The attack went on for several minutes as the victim tried to run to a neighbor's house, and then to her own home.
"Repeatedly the deer knocked her down and gored her," CPW said. "The deer even continued to attack as she frantically opened her garage door."
The attack finally came to an end when the woman ran between two cars in her garage.
The victim suffered serious cuts to her head, cheek and legs. She was also bruised and hospitalized overnight.
A wildlife officer who responded to the scene discovered the deer with "fresh blood covering its antlers" that "aggressively" approached the officer, according to the agency.
The officer euthanized the deer and took it to CPW’s animal health lab in Fort Collins to test it for rabies and other diseases.
"The deer’s stomach contents confirm it was being fed by humans as it contained out-of-season foods including hay, grain, corn and possibly potato," the agency said.
Housley was cited with illegal possession of wildlife and illegally feeding wildlife, both misdemeanors. She was also issued a warning for possessing live wildlife without a license after she described keeping the buck in her home, her garage, and on her property, according to CPW.
The two misdemeanors carry fines and surcharges totaling $1,098.50, CPW said.
“Feeding deer habituates them to humans.

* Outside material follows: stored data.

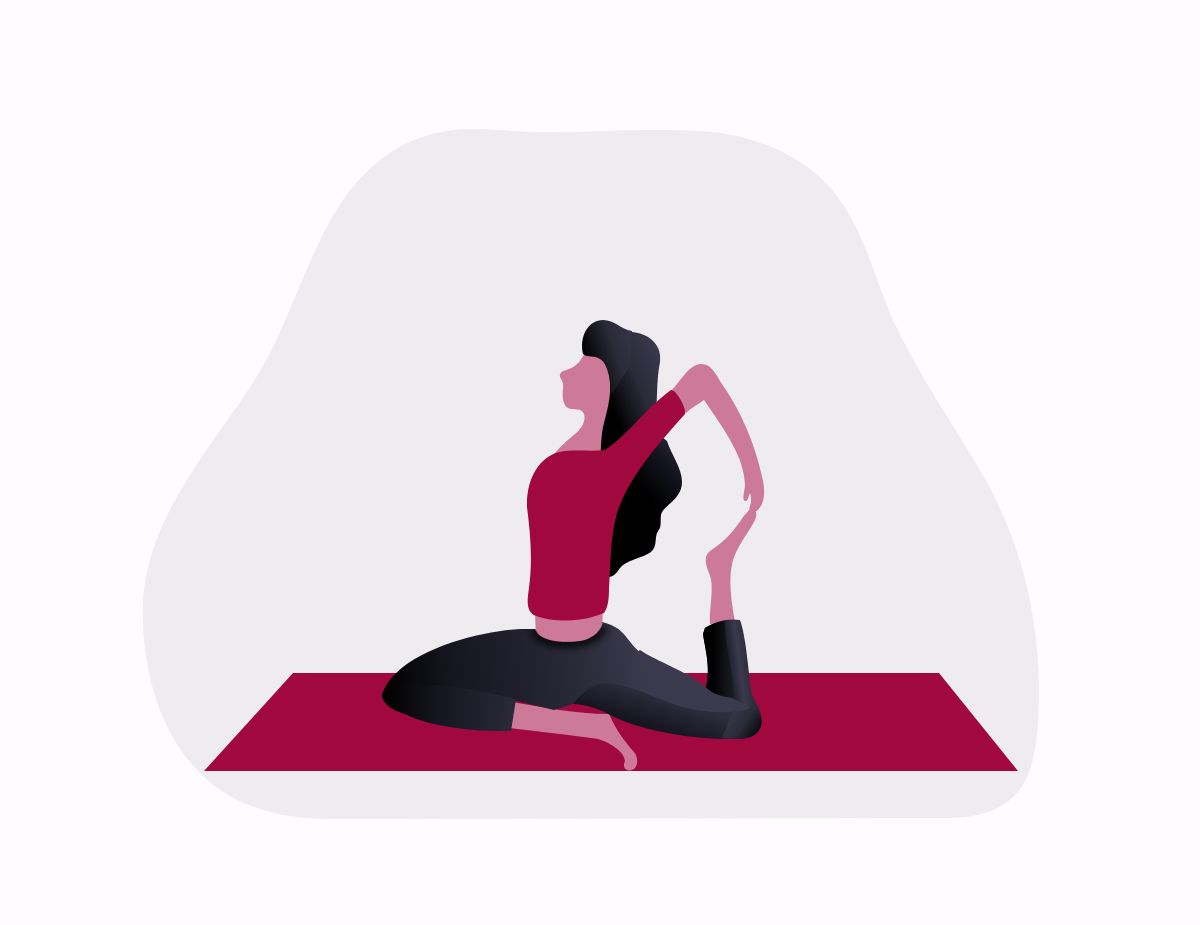
<!DOCTYPE html>
<html lang="en">
<head>
<meta charset="utf-8">
<title>Yoga pose illustration</title>
<style>
:root {
  --paper: #fefcff;
  --blob: #eeecef;
  --crimson: #a0083e;
  --skin: #cd7a98;
  --ink: #000;
  --night: #14151e;
  --slate: #2a2a38;
  --dusk: #3b394d;
}
html, body { margin: 0; height: 100%; overflow: hidden; background: var(--paper); }
.illustration { display: block; width: 1200px; height: 925px; }
.backdrop { fill: var(--blob); }
.mat, .top { fill: var(--crimson); }
.skin { fill: var(--skin); }
.stop-ink { stop-color: var(--ink); }
.stop-night { stop-color: var(--night); }
.stop-slate { stop-color: var(--slate); }
.stop-dusk { stop-color: var(--dusk); }
</style>
</head>
<body>
<svg class="illustration" viewBox="0 0 1200 925" role="img" aria-label="Woman in a yoga pose on a crimson mat, holding her raised back foot">
  <defs>
    <linearGradient id="hair-shade" gradientUnits="userSpaceOnUse" x1="668" y1="368" x2="606" y2="394">
      <stop offset="0" class="stop-dusk"/>
      <stop offset=".5" class="stop-slate"/>
      <stop offset="1" class="stop-ink"/>
    </linearGradient>
    <linearGradient id="lower-hair-shade" gradientUnits="userSpaceOnUse" x1="686" y1="448" x2="642" y2="490">
      <stop offset="0" class="stop-slate"/>
      <stop offset=".4" class="stop-night"/>
      <stop offset="1" class="stop-ink"/>
    </linearGradient>
    <linearGradient id="fringe-shade" gradientUnits="userSpaceOnUse" x1="640" y1="326" x2="580" y2="346">
      <stop offset="0" class="stop-dusk"/>
      <stop offset=".5" class="stop-slate"/>
      <stop offset="1" class="stop-ink"/>
    </linearGradient>
    <linearGradient id="thigh-shade" gradientUnits="userSpaceOnUse" x1="385" y1="690" x2="640" y2="650">
      <stop offset="0" class="stop-ink"/>
      <stop offset=".25" class="stop-night"/>
      <stop offset=".75" class="stop-slate"/>
      <stop offset="1" class="stop-dusk"/>
    </linearGradient>
    <linearGradient id="front-shin-shade" gradientUnits="userSpaceOnUse" x1="384" y1="704" x2="515" y2="708">
      <stop offset="0" class="stop-ink"/>
      <stop offset=".4" class="stop-night"/>
      <stop offset="1" class="stop-slate"/>
    </linearGradient>
    <linearGradient id="back-thigh-shade" gradientUnits="userSpaceOnUse" x1="690" y1="680" x2="672" y2="734">
      <stop offset="0" class="stop-dusk"/>
      <stop offset=".5" class="stop-slate"/>
      <stop offset="1" class="stop-night"/>
    </linearGradient>
    <linearGradient id="knee-shade" gradientUnits="userSpaceOnUse" x1="730" y1="708" x2="764" y2="732">
      <stop offset="0" class="stop-dusk"/>
      <stop offset=".5" class="stop-slate"/>
      <stop offset="1" class="stop-ink"/>
    </linearGradient>
    <linearGradient id="back-shin-shade" gradientUnits="userSpaceOnUse" x1="704" y1="662" x2="750" y2="656">
      <stop offset="0" class="stop-ink"/>
      <stop offset=".45" class="stop-night"/>
      <stop offset=".75" class="stop-dusk"/>
      <stop offset="1" class="stop-slate"/>
    </linearGradient>
    <linearGradient id="fold-shade" gradientUnits="userSpaceOnUse" x1="712" y1="650" x2="745" y2="650">
      <stop offset="0" class="stop-ink"/>
      <stop offset="1" class="stop-slate"/>
    </linearGradient>
    <clipPath id="pants-edge">
      <path d="M382 697C390 660 462 634 520 629L540 629L603 623C632 629 625 649 655 661C678 671 693 675 702 686L640 720L513 732C440 728 390 720 382 697Z"/>
    </clipPath>
    <filter id="soften" x="-20%" y="-60%" width="140%" height="220%"><feGaussianBlur stdDeviation="4"/></filter>
  </defs>

  <path class="backdrop" d="M477 129C510 130 520 133 570 132C630 130 660 129 700 131C765 135 818 163 846 209C868 245 876 282 893 320C917 372 952 423 980 470C1020 538 1040 615 1039 700C1038 755 1030 786 1007 802C992 813 974 818 945 818L330 819C262 819 216 797 186 757C156 718 141 662 143 602C146 547 172 501 205 452C227 420 252 389 272 349C297 299 317 231 352 188C386 146 427 128 477 129Z"/>

  <polygon class="mat" points="293,673 939,673 1018,771 204,771"/>

  <g id="hair-back">
    <path fill="url(#lower-hair-shade)" d="M640 420L667 441C671 454 682 468 682 482C682 500 662 506 661 515C660 522 662 526 658 531C654 537 658 546 651 552C643 558 626 560 620 568C616 574 613 577 608 577L602 500Z"/>
    <path fill="url(#hair-shade)" d="M604 328C619 324 622 331 632 332C652 334 662 347 660 362C656 382 658 400 655 420L620 455L600 452L606 370Z"/>
  </g>

  <g id="head">
    <path class="skin" d="M586 350C582 360 577 366 569 369C563 371 559 372 560 377C562 381 564 383 563 389C562 397 563 405 568 408C574 411 581 407 584 414C586 421 582 428 575 434C567 441 559 447 554 455L600 462C601 448 601 438 603 427C607 411 611 398 610 383C609 367 603 356 592 350Z"/>
    <path id="fringe" fill="url(#fringe-shade)" d="M583 354C579 335 589 320 603 320C615 320 620 329 632 331L630 366L611 395C611 378 607 363 600 359C594 355 588 358 583 354Z"/>
  </g>

  <g id="raised-foot">
    <path class="skin" d="M750 509C756 508 758 514 755 520C747 535 738 545 733 560C728 578 731 599 735 622L710 624C709 607 715 586 709 573C705 563 704 556 710 551C726 541 736 528 743 517Z"/>
  </g>

  <g id="arm">
    <path class="skin" d="M672 390C681 380 690 364 701 364C712 364 716 375 722 384C741 411 756 446 763 481C766 495 763 508 755 512C751 514 748 511 750 506C752 501 751 497 750 493C748 497 748 502 745 501C742 500 744 493 745 486C745 457 723 428 704 400C697 405 691 408 686 413Z"/>
  </g>

  <path class="skin" d="M535 612L603 608L602 632L570 648L536 638Z"/>
  <path class="top" d="M671 390C676 389 687 409 685 414C662 440 630 474 617 513C610 540 611 560 609 588C609 600 608 607 604 613C582 622 556 623 536 616C526 612 527 601 529 588C533 558 530 531 527 507C526 478 540 457 559 452C574 449 591 452 605 450C628 435 646 408 671 390Z"/>

  <g id="front-leg">
    <path class="skin" d="M512 702C543 707 575 714 609 714C616 730 625 742 634 752C639 758 638 768 632 770C626 772 622 767 625 761C624 751 609 742 598 739C571 735 541 732 510 728Z"/>
    <path fill="url(#thigh-shade)" d="M520 629L535 629C537 637 548 641 562 642C580 643 596 638 602 622C632 629 625 649 655 661C678 671 693 675 702 686L610 690C598 693 585 703 573 704L554 710L513 700L405 712C389 706 382 702 382 695C395 654 472 632 520 629Z"/>
    <g clip-path="url(#pants-edge)">
      <path filter="url(#soften)" fill="none" stroke="var(--ink)" stroke-width="8" d="M534 629C540 649 596 648 604 626"/>
      <path class="skin" d="M534 618L604 618C602 632 592 639 580 641C566 643 540 642 536 630Z"/>
    </g>
    <path fill="url(#front-shin-shade)" d="M382 696C388 684 405 684 424 685C458 685 485 692 516 699L511 731C467 732 428 725 407 715C392 710 384 705 382 696Z"/>
  </g>

  <g id="back-leg">
    <path fill="url(#back-thigh-shade)" d="M573 704C584 690 597 680 614 682C633 685 664 703 694 709C713 713 735 712 753 706C761 711 763 720 761 726C758 735 750 739 737 739C696 740 654 732 626 722C608 715 596 705 573 704Z"/>
    <path fill="url(#thigh-shade)" d="M595 684L640 650C656 661 688 672 706 687C717 694 726 696 735 698L755 708C731 714 706 713 686 708C654 699 624 679 595 684Z"/>
    <path fill="url(#back-shin-shade)" d="M705 628C715 621 729 618 740 620C746 637 748 667 751 690C752 699 760 706 761 716C755 710 744 704 732 698C722 696 712 694 706 687C711 668 705 648 703 634Z"/>
    <path fill="url(#fold-shade)" d="M705 628C711 624 718 622 725 621C724 645 734 670 733 697C722 698 712 693 706 687C711 668 705 648 703 634Z"/>
    <path fill="url(#knee-shade)" d="M733 711C742 711 748 710 753 706C761 711 763 720 761 726C758 735 750 739 737 739L722 738Z"/>
  </g>
</svg>
</body>
</html>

They lose their fear of humans and that leads to these outcomes that are tragic for both wildlife and people," McGee said in a statement. "Injured and orphaned wildlife should be taken to licensed wildlife rehabilitators.”